BAKERSFIELD, Calif. — It is no secret that the pandemic has been hard on people’s mental health, especially for students. One school district in Las Vegas lost 18 of its students due to suicide over the past nine months, and that situation raises the question: are other districts including here locally dealing with similar issues?

Kern County school districts and Behavior Health say that they have seen an increase in mental health problems among students and staff, but they are trying to help students by utilizing their resources such as counselors and psychologists to help those struggling the most.

“There is really nothing that replaces in-person interactions between students and their teachers and their peers,” said Robert Menszaros, Kern County Superintendent of Schools.

Robert Menszaros with the Kern County Superintendent of Schools says that students' mental health has taken high priority for Kern County school districts because of the pandemic.

“One of the biggest shortcomings of distanced learning is that true connectedness and relationships which are the core social and emotional well-being are really hard to achieve through a computer screen,” said Kelly Richer, Superintendent for Wasco Union Elementary School.

With depression, mental illness, and suicide on the rise nationally, many school districts around the county are working towards making sure their students’ voices are being heard by implementing programs and on-staff counseling services.

“We have counselors in the school for the children available for them to contact at any time, they are on standby for any time,” said Richer.

Kelly Richer, superintendent for Wasco Union Elementary School District told 23ABC that they have had an increase in parents and students needing help during the pandemic and that counselor teams go out and help families that may be struggling in any aspect, whether it’s mentally or financially.

“School has always been a safe place for kids to go during the day and they don’t have that right now, it is a bit of a difficulty, and the counselors are very busy,” adds Richer.

Rosedale Union School District has also seen an increase in students reaching out for help due to their mental health and they too have created resources for those struggling.

“We have created a plan for social and emotional learning, we are using lessons that our staff have created based on current needs of students, so our students are getting those weekly,” said Crysta Silver Hill, chief administrator of student support, Rosedale Union School District.

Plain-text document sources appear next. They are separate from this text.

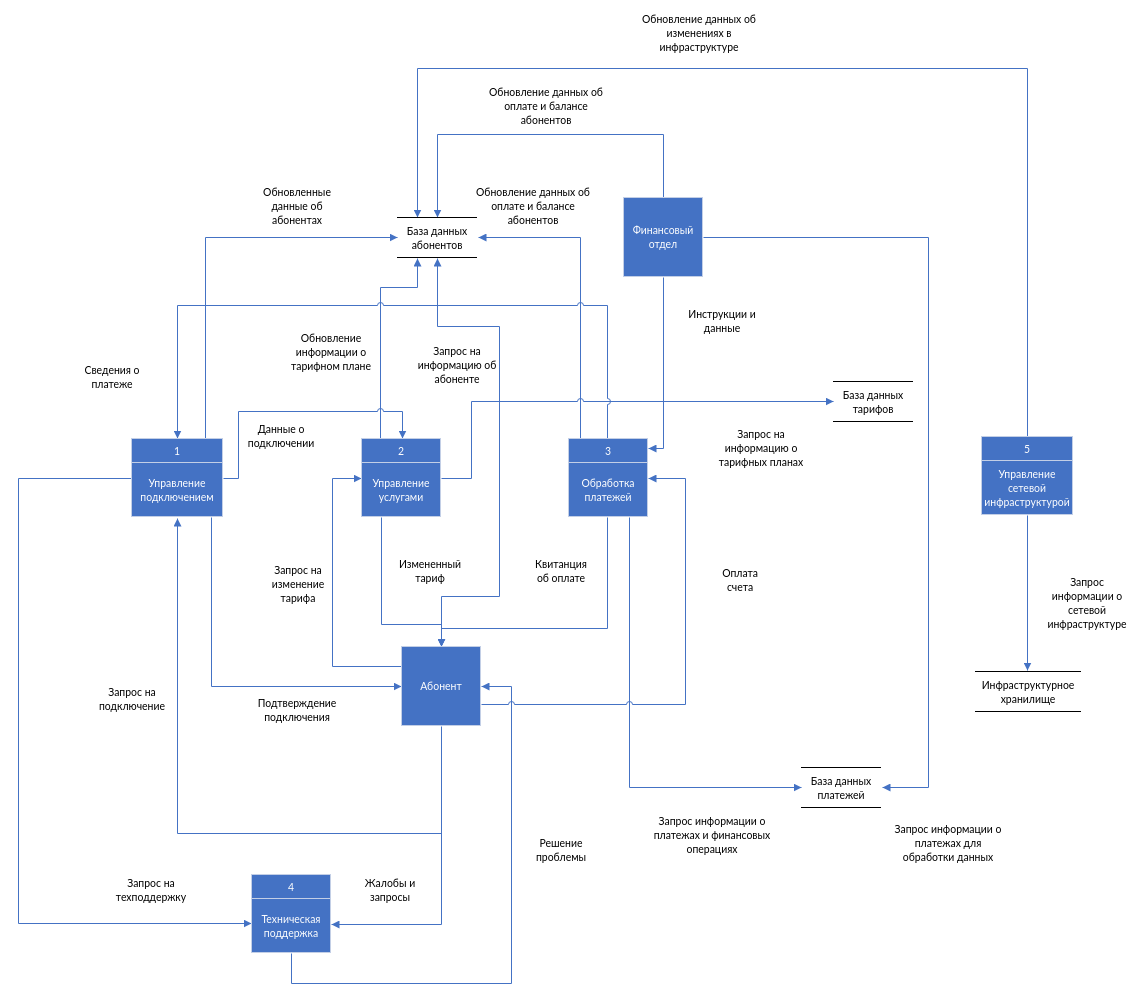
<!DOCTYPE html>
<html lang="ru">
<head>
<meta charset="utf-8">
<title>Диаграмма потоков данных</title>
<style>
:root { --blue: #4472c4; --edge: #c3cfe6; --ink: #000; --paper: #fff; }
* { box-sizing: border-box; margin: 0; }
html, body { width: 1145px; height: 1003px; overflow: hidden; background: var(--paper); }
.diagram { position: relative; width: 1145px; height: 1003px; overflow: hidden; font: 10.45px/14px Lato, "Open Sans", sans-serif; color: var(--ink); text-align: center; }
.flows { position: absolute; inset: 0; }
.flows path { fill: none; stroke: var(--blue); stroke-width: 1; }
.flows .flow { marker-end: url(#arrow); }
.flows .both { marker-start: url(#arrow); }
.flows marker path { fill: var(--blue); stroke: none; }
.process, .entity, .store { position: absolute; left: var(--x); top: var(--y); width: var(--w, 80px); display: flex; flex-direction: column; white-space: nowrap; }
.process, .entity { background: var(--blue); border: 1px solid var(--edge); color: var(--paper); }
.process { height: 79px; }
.process .number { height: 24px; padding-top: 5px; border-bottom: 1px solid var(--edge); }
.process .title { flex: 1; display: flex; align-items: center; justify-content: center; }
.entity { height: 80px; align-items: center; justify-content: center; }
.store { height: 41px; align-items: center; justify-content: center; border: solid var(--ink); border-width: 1px 0; }
.label { position: absolute; left: var(--x); top: var(--y); transform: translateX(-50%); white-space: nowrap; }
</style>
</head>
<body>
<main class="diagram">
  <svg class="flows" width="1145" height="1003" viewBox="0 0 1145 1003" aria-hidden="true">
    <defs>
      <marker id="arrow" viewBox="0 0 8 8" refX="8" refY="4" markerWidth="8" markerHeight="8" markerUnits="userSpaceOnUse" orient="auto-start-reverse"><path d="M0 0L8 4L0 8Z"/></marker>
    </defs>
    <g transform="translate(.5 .5)">
      <path class="flow" d="M1027 436V68H417V217"/>
      <path class="flow" d="M663 197V134H437V217"/>
      <path class="flow" d="M205 438V237H397"/>
      <path class="flow" d="M580 438V237H478"/>
      <path class="flow" d="M607 438V404a3 3 0 0 0 0 -6V305H583a3 3 0 0 0 -6 0H383a3 3 0 0 0 -6 0H177V438"/>
      <path class="flow" d="M380 438V287H417V258"/>
      <path class="flow both" d="M437 258V326H499V596H441V646"/>
      <path class="flow" d="M663 277V448H648"/>
      <path class="flow" d="M703 237H928V787H882"/>
      <path class="flow" d="M223 478H238V411H377a3 3 0 0 1 6 0H402V438"/>
      <path class="flow" d="M441 478H471V401H577a3 3 0 0 1 6 0H833"/>
      <path class="flow" d="M132 478H18V923H251"/>
      <path class="flow" d="M211 517V686H401"/>
      <path class="flow" d="M441 833H177V518"/>
      <path class="flow" d="M441 726V924H331"/>
      <path class="flow" d="M402 666H332V478H361"/>
      <path class="flow" d="M381 517V624H441V646"/>
      <path class="flow" d="M607 517V628H441V646"/>
      <path class="flow" d="M481 704H508a3 3 0 0 1 6 0H626a3 3 0 0 1 6 0H685V478H648"/>
      <path class="flow" d="M629 517V787H801"/>
      <path class="flow" d="M291 953V983H511V686H481"/>
      <path class="flow" d="M1027 515V670"/>
    </g>
  </svg>

  <section class="process" style="--x:131px;--y:438px;--w:92px"><div class="number">1</div><div class="title">Управление<br>подключением</div></section>
  <section class="process" style="--x:361px;--y:438px"><div class="number">2</div><div class="title">Управление<br>услугами</div></section>
  <section class="process" style="--x:568px;--y:438px"><div class="number">3</div><div class="title">Обработка<br>платежей</div></section>
  <section class="process" style="--x:251px;--y:874px"><div class="number">4</div><div class="title">Техническая<br>поддержка</div></section>
  <section class="process" style="--x:981px;--y:436px;--w:92px"><div class="number">5</div><div class="title">Управление<br>сетевой<br>инфраструктурой</div></section>

  <section class="entity" style="--x:623px;--y:197px">Финансовый<br>отдел</section>
  <section class="entity" style="--x:401px;--y:646px">Абонент</section>

  <section class="store" style="--x:397px;--y:217px"><p>База данных<br>абонентов</p></section>
  <section class="store" style="--x:833px;--y:381px"><p>База данных<br>тарифов</p></section>
  <section class="store" style="--x:801px;--y:767px"><p>База данных<br>платежей</p></section>
  <section class="store" style="--x:975px;--y:671px;--w:106px"><p>Инфраструктурное<br>хранилище</p></section>

  <p class="label" style="--x:699px;--y:12px">Обновление данных об<br>изменениях в<br>инфраструктуре</p>
  <p class="label" style="--x:546px;--y:85px">Обновление данных об<br>оплате и балансе<br>абонентов</p>
  <p class="label" style="--x:533px;--y:185px">Обновление данных об<br>оплате и балансе<br>абонентов</p>
  <p class="label" style="--x:297px;--y:185px">Обновленные<br>данные об<br>абонентах</p>
  <p class="label" style="--x:722px;--y:307px">Инструкции и<br>данные</p>
  <p class="label" style="--x:331px;--y:331px">Обновление<br>информации о<br>тарифном плане</p>
  <p class="label" style="--x:457px;--y:344px">Запрос на<br>информацию об<br>абоненте</p>
  <p class="label" style="--x:112px;--y:363px">Сведения о<br>платеже</p>
  <p class="label" style="--x:281px;--y:422px">Данные о<br>подключении</p>
  <p class="label" style="--x:761px;--y:427px">Запрос на<br>информацию о<br>тарифных планах</p>
  <p class="label" style="--x:298px;--y:563px">Запрос на<br>изменение<br>тарифа</p>
  <p class="label" style="--x:430px;--y:557px">Измененный<br>тариф</p>
  <p class="label" style="--x:561px;--y:557px">Квитанция<br>об оплате</p>
  <p class="label" style="--x:740px;--y:566px">Оплата<br>счета</p>
  <p class="label" style="--x:1087px;--y:575px">Запрос<br>информации о<br>сетевой<br>инфраструктуре</p>
  <p class="label" style="--x:132px;--y:685px">Запрос на<br>подключение</p>
  <p class="label" style="--x:297px;--y:696px">Подтверждение<br>подключения</p>
  <p class="label" style="--x:712px;--y:814px">Запрос информации о<br>платежах и финансовых<br>операциях</p>
  <p class="label" style="--x:948px;--y:822px">Запрос информации о<br>платежах для<br>обработки данных</p>
  <p class="label" style="--x:561px;--y:836px">Решение<br>проблемы</p>
  <p class="label" style="--x:151px;--y:876px">Запрос на<br>техподдержку</p>
  <p class="label" style="--x:390px;--y:876px">Жалобы и<br>запросы</p>
</main>
</body>
</html>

According to Crysta Silver Hill with Rosedale Union School District, students are also receiving one-on-one check-ins with staff to make sure that they are doing well emotionally and mentally, but there are also ways that parents can be on the lookout for any signs of depression or suicidal tendencies.

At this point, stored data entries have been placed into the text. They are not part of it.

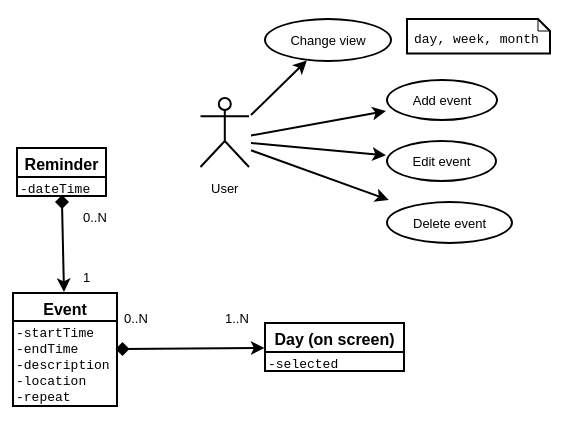
<!DOCTYPE html>
<html lang="en">
<head>
<meta charset="utf-8">
<title>Calendar use case and class diagram</title>
<style>
:root {
  --ink: #000;
  --paper: #fff;
  --sans: "Liberation Sans", Arial, sans-serif;
  --mono: "Liberation Mono", "Courier New", monospace;
}
* { box-sizing: border-box; margin: 0; padding: 0; }
html, body { width: 564px; height: 424px; overflow: hidden; background: var(--paper); }
.diagram {
  position: relative;
  width: 564px;
  height: 424px;
  overflow: hidden;
  color: var(--ink);
  font: 13px/16px var(--sans);
}
.links, .note svg { position: absolute; left: 0; top: 0; display: block; }
.links, .note svg { fill: none; stroke: var(--ink); stroke-width: 2; }
.solid { fill: var(--ink); stroke: none; }

.use-case {
  position: absolute;
  display: flex;
  align-items: center;
  justify-content: center;
  padding-top: 2px;
  border: 2px solid var(--ink);
  border-radius: 50%;
  white-space: nowrap;
}
.change-view { left: 264px; top: 18px; width: 128px; height: 44px; }
.add-event { left: 386px; top: 79px; width: 112px; height: 42px; }
.edit-event { left: 386px; top: 140px; width: 111px; height: 42px; }
.delete-event { left: 386px; top: 201px; width: 127px; height: 43px; }

.note { position: absolute; left: 406px; top: 18px; width: 146px; height: 37px; }
.note p { position: relative; padding: 14px 0 0 8px; font-family: var(--mono); white-space: nowrap; }

.class-box { position: absolute; border: 2px solid var(--ink); }
.class-box h2 {
  display: flex;
  align-items: center;
  justify-content: center;
  height: 29px;
  padding-top: 5px;
  border-bottom: 2px solid var(--ink);
  font: bold 16px/18px var(--sans);
  white-space: nowrap;
}
.class-box ul { padding: 4px 0 0 1px; list-style: none; font-family: var(--mono); white-space: nowrap; }
.reminder { left: 16px; top: 147px; width: 91px; height: 50px; }
.reminder ul { padding-left: 2px; }
.event { left: 12px; top: 292px; width: 106px; height: 115px; }
.event h2 { height: 28px; }
.event ul { padding-left: 2px; }
.day { left: 264px; top: 322px; width: 141px; height: 50px; }
.day ul { padding-left: 2px; }

.label { position: absolute; white-space: nowrap; }
.user-name { left: 211px; top: 181px; }
.reminder-many { left: 83px; top: 210px; }
.reminder-one { left: 83px; top: 270px; }
.event-many { left: 124px; top: 311px; }
.day-many { left: 225px; top: 311px; }
</style>
</head>
<body>
<main class="diagram">
  <svg class="links" width="564" height="424" viewBox="0 0 564 424" aria-hidden="true">
    <defs>
      <marker id="arrow" markerUnits="userSpaceOnUse" markerWidth="15" markerHeight="14" refX="10" refY="7" orient="auto">
        <path class="solid" d="M0 0L14 7L0 14L3.5 7Z"/>
      </marker>
      <path id="diamond" class="solid" d="M0 -7L7 0L0 7L-7 0Z"/>
    </defs>
    <g class="actor">
      <circle cx="224.8" cy="104" r="6"/>
      <path d="M224.8 110V141M200.5 116.3H249M200.5 167L224.8 141L249 167"/>
    </g>
    <g class="user-actions" marker-end="url(#arrow)">
      <line x1="251" y1="115" x2="304" y2="63.3" marker-end="url(#arrow)"/>
      <line x1="251" y1="135.5" x2="382" y2="111.7" marker-end="url(#arrow)"/>
      <line x1="251" y1="143" x2="382" y2="155" marker-end="url(#arrow)"/>
      <line x1="251" y1="150.3" x2="385" y2="198.6" marker-end="url(#arrow)"/>
    </g>
    <g class="compositions">
      <line x1="62" y1="203" x2="63.9" y2="288" marker-end="url(#arrow)"/>
      <use href="#diamond" x="62" y="202"/>
      <line x1="123" y1="349" x2="260.5" y2="348" marker-end="url(#arrow)"/>
      <use href="#diamond" x="122.5" y="349"/>
    </g>
  </svg>

  <p class="label user-name">User</p>

  <div class="use-case change-view">Change view</div>
  <div class="use-case add-event">Add event</div>
  <div class="use-case edit-event">Edit event</div>
  <div class="use-case delete-event">Delete event</div>

  <aside class="note">
    <svg width="146" height="37" viewBox="0 0 146 37" aria-hidden="true">
      <path d="M1 1H132L144 13V35.5H1Z"/>
      <path d="M132 1V13H144" stroke-width="1"/>
    </svg>
    <p>day, week, month</p>
  </aside>

  <section class="class-box reminder">
    <h2>Reminder</h2>
    <ul><li>-dateTime</li></ul>
  </section>

  <section class="class-box event">
    <h2>Event</h2>
    <ul>
      <li>-startTime</li>
      <li>-endTime</li>
      <li>-description</li>
      <li>-location</li>
      <li>-repeat</li>
    </ul>
  </section>

  <section class="class-box day">
    <h2>Day (on screen)</h2>
    <ul><li>-selected</li></ul>
  </section>

  <span class="label reminder-many">0..N</span>
  <span class="label reminder-one">1</span>
  <span class="label event-many">0..N</span>
  <span class="label day-many">1..N</span>
</main>
</body>
</html>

“If they are withdrawing more, if they aren’t as talkative, they just look down or become more angry and argumentative those are all signs that something different is going on with your kid and it is a sign that maybe it is a good time to have them talk with someone.”

For those who may be struggling with their mental health or if your student is showing signs of depression or anxiety, Behavioral Health has resources available.